● **PROBLEM**
Pictures stay out of the copy. Repeat exactly the lines from the first entry below through the line that contains "110Q600 130 604", and nothing beyond.

Stored items from a collection:
-.-.-

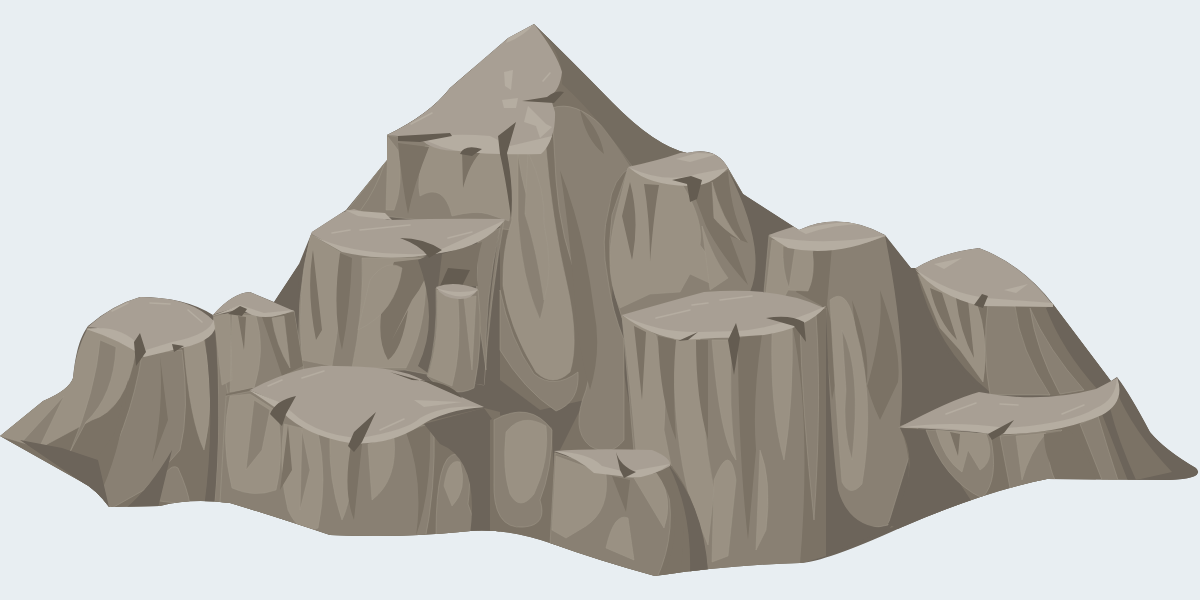
<!DOCTYPE html>
<html lang="en">
<head>
<meta charset="utf-8">
<title>Rocky mountain</title>
<style>
:root{--sky:#e8eef2;--cap:#a89f94;--shine:#b5ada1;--light:#9a9183;--mid:#898073;--shade:#7b7265;--deep:#6c645a;--crack:#645c51}
html,body{margin:0;height:100%;overflow:hidden;background:var(--sky)}
svg{display:block;width:1200px;height:600px}
.cap{fill:var(--cap)}
.shine{fill:var(--shine)}
.light{fill:var(--light)}
.mid{fill:var(--mid)}
.shade{fill:var(--shade)}
.deep{fill:var(--deep)}
.crack{fill:var(--crack)}
.light,.mid{stroke:#a1988b;stroke-width:.5}
.glint{fill:none;stroke:var(--shine);stroke-width:1.5;stroke-linecap:round}
</style>
</head>
<body>
<svg viewBox="0 0 1200 600" role="img" aria-label="Layered rocky mountain with flat-topped cliffs">
<defs>
<clipPath id="outline"><path d="M0 436L43 401Q69 390 73 378C76 350 80 338 88 326Q112 305 140 297Q185 297 213 315Q232 293 250 292L274 302L299 264L312 232L346 210L387 160V135Q430 114 450 88L508 38L534 24Q570 59 612 102Q655 146 687 153Q716 146 728 168L743 194L799 230Q840 211 885 235L911 268H916Q940 253 979 248Q1022 264 1053 304L1111 381L1117 377Q1130 394 1150 432Q1165 450 1196 468Q1206 478 1170 480L1047 479Q985 491 900 528Q825 562 800 563Q730 565 655 576Q600 561 550 543Q500 526 460 532Q400 538 330 535Q270 515 230 503Q190 498 160 506L109 507Q96 489 80 481Z"/></clipPath>
</defs>
<rect width="1200" height="600" fill="var(--sky)"/>
<g clip-path="url(#outline)">
<rect class="deep" width="1200" height="600"/>

<g id="summit">
<path class="shade" d="M387 130L534 24Q570 59 612 102Q655 146 690 153L640 180L616 210L612 300L640 470L560 450L585 400L540 410L500 380V230L387 215Z"/>
<path class="mid" d="M552 108Q575 100 602 126Q620 150 632 166Q612 178 609 208Q600 240 608 280Q612 310 624 340V440Q610 458 590 446Q570 430 586 390Q600 340 582 290Q560 240 556 180Z"/>
<path class="shade" d="M580 110Q600 130 604 154Q586 140 580 110ZM560 170Q584 230 594 310Q602 350 590 390Q576 340 574 290Q568 220 560 170Z"/>
<path class="deep" d="M535 24Q572 60 612 102Q655 146 690 153L630 166Q600 118 562 84Q565 54 535 24Z" opacity=".45"/>
<path class="mid" d="M387 135L450 146L512 152V230L346 212L387 160Z"/>
<path class="light" d="M388 137L398 150Q404 185 394 210H386ZM425 146L464 150L510 154Q514 190 509 221L488 214Q476 210 452 216Q444 182 420 196Q416 180 425 146Z"/>
<path class="mid" d="M346 212L385 162Q376 190 360 211Z"/>
<path class="shade" d="M398 143L429 147Q414 184 408 214Q402 184 398 143ZM462 150L482 151Q470 162 463 188Z"/>
<path class="light" d="M508 152L546 148Q552 220 566 280Q580 340 570 372Q553 388 536 372Q510 330 503 286Q502 248 512 220Z"/>
<path class="mid" d="M518 154Q524 200 540 228Q554 270 540 320Q522 280 518 220Z"/>
<path class="light" d="M528 152Q546 190 544 224Q554 270 544 300Q536 246 525 214Z"/>
<path class="mid" d="M500 290Q510 340 534 374Q554 390 578 372Q580 402 556 411Q524 390 500 350Z"/>
<path class="cap" d="M387 135Q430 114 450 88L508 38L534 24Q556 52 562 72Q560 90 550 96L555 112Q556 138 542 151Q500 157 460 151Q430 151 420 138Z"/>
<path class="shine" d="M420 137Q458 133 490 136L510 146L552 136Q548 148 541 154Q500 155 465 152Q440 149 420 137ZM508 38L533 25Q524 36 506 43ZM502 100L518 98L516 108H504ZM504 72L513 70L511 90L505 86ZM528 106L546 124L552 127L540 138L536 126L524 122Z"/>
<path class="crack" d="M398 136L450 133L452 136L420 142L398 141ZM460 154Q464 144 482 149L472 156ZM498 136L516 122L507 153Q514 190 511 218Q506 180 500 154ZM522 101L547 97Q556 90 564 92L554 103Z"/>
<path class="glint" d="M411 124L432 113M462 76L484 58M543 81L550 73"/>
</g>

<g id="right-shoulder">
<path class="mid" d="M628 168L728 166L746 196L775 290L764 300L622 318Q604 270 612 215Z"/>
<path class="light" d="M628 168L682 184Q704 220 700 245Q720 270 716 286L690 274L680 292L650 294L620 308Q602 270 616 215Z"/>
<path class="shade" d="M630 182Q640 220 632 260L622 216ZM644 184L659 185Q654 212 650 262Q650 220 644 184ZM690 184L728 171Q732 220 748 243L730 236L748 285Q720 254 706 226Z"/>
<path class="light" d="M712 182Q722 220 740 240Q722 228 714 218ZM702 226Q714 260 728 278L710 290Z"/>
<path class="cap" d="M628 167Q660 160 680 153Q718 146 728 168Q710 184 690 184Q652 186 628 167Z"/>
<path class="shine" d="M630 168Q666 184 697 174L728 168Q710 187 688 186Q648 185 630 168ZM676 159L697 153L718 154L690 162Z"/>
<path class="crack" d="M672 180L691 176L702 180L697 199L690 202L687 184Z"/>
<path class="deep" d="M728 170L743 194L799 230L770 238L764 295L750 292Q768 250 728 170Z"/>
</g>

<g id="right-tower">
<path class="mid" d="M769 235L885 236Q905 300 912 360Q926 410 916 434L888 525Q846 536 835 500L824 310L764 292Z"/>
<path class="deep" d="M885 236L911 268L916 274Q932 350 985 393L900 426Q908 350 885 236Z"/>
<path class="shade" d="M815 248L832 246L827 305L840 360L832 400L822 306L796 292ZM852 300Q872 350 866 390Q884 330 880 290Q902 350 898 382L880 420Q860 380 852 300Z"/>
<path class="light" d="M772 240L812 248Q816 275 808 291L788 290L782 302L766 292ZM830 300Q848 285 856 330Q876 400 862 484Q850 498 842 482Q836 410 830 300Z"/>
<path class="mid" d="M783 246L795 248L789 288Q782 270 783 246ZM842 330Q862 370 852 460Q842 430 846 390Z"/>
<path class="cap" d="M769 235Q840 207 886 236Q840 254 792 247Z"/>
<path class="shine" d="M769 236Q825 247 886 235Q836 258 788 248ZM798 230Q840 219 864 224Q834 224 806 234Z"/>
</g>

<g id="far-right-cliff">
<path class="shade" d="M916 270L980 303L1053 304L1111 381L1090 398L990 392Q936 350 916 270Z"/>
<path class="light" d="M918 274L976 301Q990 340 983 382L960 350L940 328Z"/>
<path class="mid" d="M988 304L1015 306Q1020 350 1050 395H990Q982 350 988 304ZM1030 308Q1048 350 1084 390L1060 394Q1036 350 1030 308Z"/>
<path class="shade" d="M930 288L942 293L957 340Q938 322 930 288ZM956 298L968 300L974 358Q960 332 956 298Z"/>
<path class="deep" d="M1053 304L1111 381L1098 390Q1062 350 1046 308Z"/>
<path class="cap" d="M915 268Q940 253 979 248Q1022 264 1053 305L982 304Q940 294 915 268Z"/>
<path class="shine" d="M915 269Q948 293 986 298L1053 303V307L980 306Q938 296 915 269ZM934 264L962 258L944 269ZM1004 290L1028 284L1016 293Z"/>
<path class="crack" d="M974 305L982 294L988 296L983 308Z"/>
</g>

<g id="upper-left-shelf">
<path class="mid" d="M311 234L430 258L504 220Q490 300 484 385L405 370L300 372Q294 300 311 234Z"/>
<path class="light" d="M311 235L340 252Q344 300 332 366L302 360Q296 290 311 235ZM362 258L425 258Q430 320 406 368H352Q364 310 362 258Z"/>
<path class="shade" d="M340 253L352 258Q350 310 342 350Q332 310 340 253ZM394 262L430 258Q428 280 412 300L392 340L408 310Q402 350 388 360Q370 330 394 262ZM313 250L322 330L316 340Q306 290 313 250Z"/>
<path class="light" d="M370 280Q386 258 402 268Q396 312 358 330Z"/>
<path class="deep" d="M418 260L445 248L500 226Q488 300 484 385L435 378L418 366Q440 320 418 260Z"/>
<path class="mid" d="M478 238L500 228Q484 300 486 370L476 300Z"/>
<path class="shade" d="M442 254L482 242Q474 270 478 286L438 288Z"/>
<path class="crack" d="M448 268L470 270L462 286H440Z"/>
<path class="cap" d="M310 233Q330 214 354 209L388 220Q450 218 505 219Q480 246 444 252Q386 264 340 250Z"/>
<path class="shine" d="M310 234Q350 256 426 254L444 248L505 220Q484 246 446 252Q388 263 342 252ZM345 210L385 213L392 220L358 216Z"/>
<path class="crack" d="M400 238Q424 238 442 250L429 258Q422 246 400 238Z"/>
<path class="glint" d="M360 230L410 225M332 233L350 230M448 238L472 232"/>
<path class="deep" d="M299 264L274 302L294 314L302 372H298Z"/>
</g>

<g id="small-pillar">
<path class="mid" d="M436 288L478 290Q484 340 474 388Q450 400 427 376Q438 340 436 288Z"/>
<path class="light" d="M437 290L458 298Q462 350 452 386L428 376Q440 340 437 290ZM464 298L476 296L472 370Z"/>
<path class="cap" d="M436 287Q454 280 478 289Q472 300 458 299Q442 298 436 287Z"/>
<path class="shine" d="M436 288Q456 295 478 290Q462 304 436 288Z"/>
</g>

<g id="left-dome">
<path class="shade" d="M88 326L146 354L216 326Q228 420 222 510H60L0 436L43 401Q69 390 73 378Z"/>
<path class="mid" d="M216 320L228 330Q238 420 226 510H214Q222 420 216 320ZM142 354L182 350Q190 410 180 450L144 490L112 508L92 492Q130 430 142 354Z"/>
<path class="light" d="M88 328L136 350Q126 410 92 420L40 448L0 436L43 401Q69 390 73 378Q76 350 88 328ZM184 348L204 340Q216 400 204 450Q190 420 184 348Z"/>
<path class="mid" d="M100 340L116 347Q114 395 86 422L70 452Q96 390 100 340ZM64 396L40 446L22 442ZM152 500Q168 460 178 468Q188 490 190 505Z"/>
<path class="shade" d="M128 380Q124 440 102 490L88 470L114 434ZM160 356L168 420L152 462Q164 410 160 356Z"/>
<path class="deep" d="M20 440L62 448L98 460L109 507L80 481ZM205 338L215 330Q222 420 214 508H204Q216 420 205 338ZM126 508Q150 488 172 450L158 508Z"/>
<path class="cap" d="M88 327Q112 305 140 297Q190 296 215 322Q210 340 176 347L146 355Q128 330 88 327Z"/>
<path class="shine" d="M86 329Q120 324 140 346L146 350L172 342Q212 334 214 318Q222 336 190 346L144 357Q120 340 86 329Z"/>
<path class="crack" d="M134 342L140 333L146 352L136 366ZM172 344L184 346L174 352Z"/>
<path class="glint" d="M112 311L128 303M188 310L202 322M150 303L170 304"/>
</g>

<g id="left-stump">
<path class="mid" d="M213 315L294 311L304 372L260 390L228 394Z"/>
<path class="light" d="M214 317L230 313L232 380L222 385ZM232 314L256 316Q266 350 254 388L230 392Z"/>
<path class="shade" d="M238 316L246 317L244 350ZM262 317L294 312L303 366L282 376Q270 340 262 317Z"/>
<path class="light" d="M272 318L284 316L290 368Q276 345 272 318Z"/>
<path class="cap" d="M212 315Q232 293 250 292L294 311Q270 320 240 306Z"/>
<path class="shine" d="M212 316L240 305L264 313L294 310Q270 321 252 315L240 309Z"/>
<path class="crack" d="M228 314L240 306L247 309L242 316Z"/>
</g>

<g id="front-left-plateau">
<path class="shade" d="M226 394L252 388L350 440L484 408L500 412V550H220Z"/>
<path class="mid" d="M226 396L252 391L300 425L434 425Q436 490 424 545H300L220 503Z"/>
<path class="light" d="M230 396L250 394L278 412Q284 460 276 490Q254 498 232 488Q220 440 230 396ZM284 424L318 432Q328 480 318 528Q300 536 288 510Q278 470 284 424ZM330 434L356 443Q352 500 342 520Q328 480 330 434ZM368 444L394 438Q398 480 372 500Z"/>
<path class="mid" d="M254 400L270 410L262 450L246 470ZM302 430L310 470L300 510ZM436 535Q436 454 456 454Q474 460 468 504L478 532Z"/>
<path class="light" d="M444 486Q448 458 460 462Q468 490 452 506Z"/>
<path class="shade" d="M288 425L280 490L292 470ZM352 440L362 444L354 520Q342 490 352 440ZM406 432L430 424Q432 490 416 536Q424 480 406 432Z"/>
<path class="deep" d="M424 424L484 408L500 430Q490 490 500 535H470Q480 460 440 444Z"/>
<path class="cap" d="M250 390Q300 364 335 366Q390 366 414 376L484 407Q440 408 418 424Q390 442 354 441Q310 438 286 406Z"/>
<path class="shine" d="M249 390L284 404Q310 435 360 438Q408 430 420 418Q444 404 484 407Q444 410 420 426Q388 446 350 443Q306 436 282 412ZM414 400L462 402L424 407Z"/>
<path class="crack" d="M270 414Q276 400 296 396L286 414L282 426ZM348 446L354 432L376 412L362 442L354 452ZM390 372L412 380Q450 380 462 398L426 382Z"/>
<path class="glint" d="M302 378L324 371M380 430L404 419M268 386L282 380"/>
</g>

<g id="front-hollow">
<path class="shade" d="M490 420Q520 404 552 428L556 545L490 535Z"/>
<path class="mid" d="M494 420Q530 400 552 430Q552 470 540 500Q548 525 524 527Q492 530 494 480Z"/>
<path class="light" d="M506 432Q522 412 546 426Q550 460 534 494Q520 512 510 494Q502 470 506 432Z"/>
</g>

<g id="centre-tower">
<path class="mid" d="M622 315L680 337L826 308V500L800 565L690 572L634 452Z"/>
<path class="light" d="M622 316L656 335Q668 380 664 430L672 470L636 452Q630 380 622 316ZM674 338L700 338Q700 420 714 490L708 545L690 500Q672 430 674 338ZM712 340L732 340Q728 410 736 460Q720 440 712 340ZM772 334L792 322Q794 400 784 460Q770 410 772 334Z"/>
<path class="shade" d="M634 326L646 332L642 400ZM658 336L676 340Q672 380 676 440Q660 400 658 336ZM738 338L762 334Q752 400 756 450L748 540Q738 450 738 338ZM696 340L708 340L708 440Q696 400 696 340ZM792 324L826 308Q828 400 826 556L800 564Q812 420 792 324Z"/>
<path class="mid" d="M800 322L816 314Q822 400 814 520Q802 410 800 322Z"/>
<path class="light" d="M714 480Q730 440 736 480L728 556L712 562ZM760 450Q772 480 766 530L756 550Z"/>
<path class="cap" d="M622 315Q660 304 704 292Q780 286 824 308Q810 324 774 331L730 338L682 337Q656 336 622 315Z"/>
<path class="shine" d="M622 315Q658 333 700 332L738 331Q778 328 826 306Q808 328 764 335L682 340Q650 336 622 315Z"/>
<path class="crack" d="M678 341L698 332L688 340ZM728 340L736 323L740 338L734 375ZM766 318Q790 314 804 322L806 342L794 326Z"/>
<path class="glint" d="M656 318L690 310M720 300L752 296M692 305L708 303"/>
<path class="deep" d="M826 308Q830 430 838 490Q850 530 890 528L826 556Z"/>
</g>

<g id="front-block">
<path class="shade" d="M554 452L626 478L670 464Q700 500 708 570L655 580L550 545Z"/>
<path class="mid" d="M555 453L627 476L664 470Q680 530 656 580L550 545Z"/>
<path class="light" d="M556 456L606 474Q610 510 586 526L566 538L552 530ZM634 478L658 473Q674 500 664 528ZM606 548Q614 512 628 518L634 560Z"/>
<path class="shade" d="M612 476L630 480L626 512ZM656 472L672 466Q690 510 680 576L662 577Q690 520 656 472Z"/>
<path class="deep" d="M668 464Q704 506 708 572L690 574Q692 510 668 464Z"/>
<path class="cap" d="M554 451Q590 448 652 450Q672 458 670 466Q650 478 627 475L596 470Q574 454 554 451Z"/>
<path class="shine" d="M554 451Q590 453 602 466L626 472L670 464Q646 482 620 476L594 473Q578 458 554 451Z"/>
<path class="crack" d="M616 452Q620 466 636 472L624 478L620 470Z"/>
</g>

<g id="front-right-plateau">
<path class="shade" d="M900 427L994 436L1118 400L1140 480L1040 482L890 528Q922 480 900 427Z"/>
<path class="deep" d="M900 428L930 430Q950 470 972 502L900 530L888 524Q924 470 900 428Z"/>
<path class="mid" d="M926 430L990 434Q1000 480 982 498Q944 480 926 430ZM1000 436L1062 430Q1040 450 1056 482L1010 488ZM1080 424L1098 416Q1108 450 1118 480H1102Z"/>
<path class="light" d="M936 430L986 434Q996 460 980 470L968 450L962 472Q944 460 936 430ZM1016 436L1046 433Q1030 452 1022 480Z"/>
<path class="shade" d="M950 432L960 434L958 456ZM1044 434L1070 430Q1090 455 1096 480L1060 479Q1044 460 1044 434Z"/>
<path class="deep" d="M1117 378Q1130 394 1150 432Q1165 450 1196 468L1198 481H1128Q1112 440 1102 414Z"/>
<path class="shade" d="M1116 390Q1132 430 1172 472L1136 480Q1118 440 1110 408Z"/>
<path class="cap" d="M900 427Q950 400 979 392Q1040 404 1096 389L1117 378Q1122 402 1100 414Q1050 434 992 433Z"/>
<path class="shine" d="M898 428Q950 420 1006 428Q1070 424 1096 408Q1116 400 1117 377Q1126 402 1102 415Q1054 436 990 434Q940 426 898 428Z"/>
<path class="crack" d="M988 434L1014 420L1004 433L992 440Z"/>
<path class="glint" d="M946 414L976 403M1062 414L1084 405M1000 404L1018 405"/>
</g>
</g>
</svg>
</body>
</html>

-.-.-

● **RESPONSE TO THIS TASK**
<!DOCTYPE html>
<html lang="en">
<head>
<meta charset="utf-8">
<title>Rocky mountain</title>
<style>
:root{--sky:#e8eef2;--cap:#a89f94;--shine:#b5ada1;--light:#9a9183;--mid:#898073;--shade:#7b7265;--deep:#6c645a;--crack:#645c51}
html,body{margin:0;height:100%;overflow:hidden;background:var(--sky)}
svg{display:block;width:1200px;height:600px}
.cap{fill:var(--cap)}
.shine{fill:var(--shine)}
.light{fill:var(--light)}
.mid{fill:var(--mid)}
.shade{fill:var(--shade)}
.deep{fill:var(--deep)}
.crack{fill:var(--crack)}
.light,.mid{stroke:#a1988b;stroke-width:.5}
.glint{fill:none;stroke:var(--shine);stroke-width:1.5;stroke-linecap:round}
</style>
</head>
<body>
<svg viewBox="0 0 1200 600" role="img" aria-label="Layered rocky mountain with flat-topped cliffs">
<defs>
<clipPath id="outline"><path d="M0 436L43 401Q69 390 73 378C76 350 80 338 88 326Q112 305 140 297Q185 297 213 315Q232 293 250 292L274 302L299 264L312 232L346 210L387 160V135Q430 114 450 88L508 38L534 24Q570 59 612 102Q655 146 687 153Q716 146 728 168L743 194L799 230Q840 211 885 235L911 268H916Q940 253 979 248Q1022 264 1053 304L1111 381L1117 377Q1130 394 1150 432Q1165 450 1196 468Q1206 478 1170 480L1047 479Q985 491 900 528Q825 562 800 563Q730 565 655 576Q600 561 550 543Q500 526 460 532Q400 538 330 535Q270 515 230 503Q190 498 160 506L109 507Q96 489 80 481Z"/></clipPath>
</defs>
<rect width="1200" height="600" fill="var(--sky)"/>
<g clip-path="url(#outline)">
<rect class="deep" width="1200" height="600"/>

<g id="summit">
<path class="shade" d="M387 130L534 24Q570 59 612 102Q655 146 690 153L640 180L616 210L612 300L640 470L560 450L585 400L540 410L500 380V230L387 215Z"/>
<path class="mid" d="M552 108Q575 100 602 126Q620 150 632 166Q612 178 609 208Q600 240 608 280Q612 310 624 340V440Q610 458 590 446Q570 430 586 390Q600 340 582 290Q560 240 556 180Z"/>
<path class="shade" d="M580 110Q600 130 604 154Q586 140 580 110ZM560 170Q584 230 594 310Q602 350 590 390Q576 340 574 290Q568 220 560 170Z"/>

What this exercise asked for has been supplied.